Cape Verdi, in case anyone needs reminding, won last year's 1,000 Guineas with extraordinary ease. Whatever it was that stopped her at Epsom - the ground, the hubbub, a bump or two, or the distance - she has little left to prove. Yet here she is, pushing that glowing reputation into the middle of the table as the new generation of milers studies its hands.
Balisada looks to be the one with the nearest thing to a four of a kind, after her unexpected but unimpeachable success in the Coronation Stakes at Royal Ascot. Even with a 6lb penalty for that Group One success - the same extra burden which Cape Verdi must shoulder - she looks to have the beating of Hula Angel, Choirgirl and Presumed. And with more improvement expected, Balisada (3.40) should beat Cape Verdi too.
Godolphin provide two more fascinating runners this afternoon, in Royal Line (2.05) and City On A Hill. The former will start at a very short price in the opener, for while his only race to date brought success in a minor race in France, the second horse home that day was Sendawar, a dual Group One winner this season.
City On A Hill is David Loder's second British runner in his new role as Godolphin's primary school headmaster, in charge of the two-year-olds at Evry. He may be frustrated, though, by another wunderkind, as Mull Of Kintyre (next best 2.35), who cost a million dollars as a yearling, won by seven lengths first time up and should land the July Stakes for Aidan O'Brien.
Punters should perhaps boycott Newmarket altogether after the stewards' extraordinary decision yesterday to move the stalls from the far rail to the stands side after the fourth race. Safety was not an issue - it had simply become clear that the ground on the near side was riding much faster, and riders with a high draw were heading for the stands rail.

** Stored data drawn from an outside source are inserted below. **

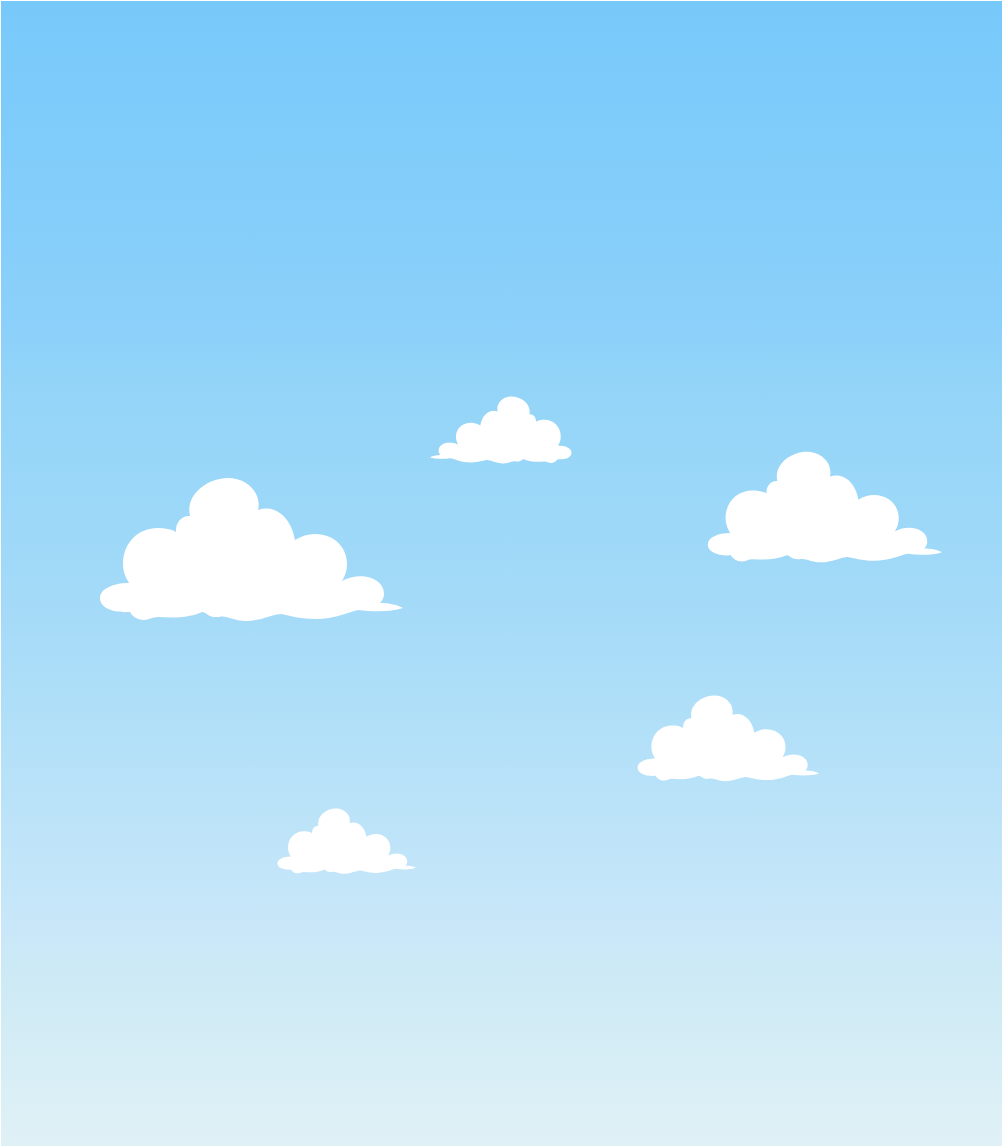
<!DOCTYPE html>
<html lang="en">
<head>
<meta charset="utf-8">
<title>Clouds in a blue sky</title>
<style>
:root {
  --sky-top: #77c9fa;
  --sky-high: #8bd0fa;
  --sky-upper: #92d4f8;
  --sky-middle: #a3daf8;
  --sky-lower: #b2e0f8;
  --sky-low: #c9e7f9;
  --sky-haze: #cbe9f5;
  --sky-horizon: #e0f1f6;
  --cloud: #fff;
}
html, body { margin: 0; background: var(--cloud); overflow: hidden; }
.canvas { display: block; width: 1003px; height: 1146px; }
.clouds { fill: var(--cloud); }
.sky-top { stop-color: var(--sky-top); }
.sky-high { stop-color: var(--sky-high); }
.sky-upper { stop-color: var(--sky-upper); }
.sky-middle { stop-color: var(--sky-middle); }
.sky-lower { stop-color: var(--sky-lower); }
.sky-low { stop-color: var(--sky-low); }
.sky-haze { stop-color: var(--sky-haze); }
.sky-horizon { stop-color: var(--sky-horizon); }
</style>
</head>
<body>
<svg class="canvas" viewBox="0 0 1003 1146" role="img" aria-label="Five white clouds in a pale blue sky">
  <defs>
    <linearGradient id="sky" x1="0" y1="0" x2="0" y2="1">
      <stop class="sky-top" offset="0"/>
      <stop class="sky-high" offset=".28"/>
      <stop class="sky-upper" offset=".33"/>
      <stop class="sky-middle" offset=".52"/>
      <stop class="sky-lower" offset=".64"/>
      <stop class="sky-low" offset=".81"/>
      <stop class="sky-haze" offset=".84"/>
      <stop class="sky-horizon" offset="1"/>
    </linearGradient>
    <path id="cloud" d="M30 106C27 101 24 95 24 87C24 66 39 51 59 51C66 51 72 52 77 55C76 47 82 38 91 39C86 18 108 1 129 1C149 1 163 17 159 33C176 27 192 40 196 63C202 59 209 57 216 57C236 57 248 71 248 87C248 94 246 99 243 104C262 94 285 101 285 117C285 121 283 124 281 126C290 126 299 128 304 131C292 135 276 135 259 133C250 135 236 142 216 142C200 142 189 138 182 137C174 137 162 144 147 144C134 144 128 138 120 140C108 141 108 135 103 135C90 141 75 141 59 140C53 140 50 143 45 143C38 143 33 139 31 135C14 136 1 131 1 121C1 112 14 106 30 106Z"/>
  </defs>
  <rect x="1" y="1" width="1001" height="1145" fill="url(#sky)"/>
  <g class="clouds">
    <use href="#cloud" transform="translate(99 477)"/>
    <use href="#cloud" transform="translate(572 396) scale(-.468 .468)"/>
    <use href="#cloud" transform="translate(707 451) scale(.773)"/>
    <use href="#cloud" transform="translate(637 695) scale(.599)"/>
    <use href="#cloud" transform="translate(277 808) scale(.457)"/>
  </g>
</svg>
</body>
</html>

When backers had spent all morning and half the afternoon placing bets on the basis of the stalls being on the opposite side of the track it was a shameful thing to do. The draw, though, should play little part in the Duke of Cambridge Handicap, in which SMART SAVANNAH (nap 3.10) can finally capitalise on a series of promising runs.Reuse content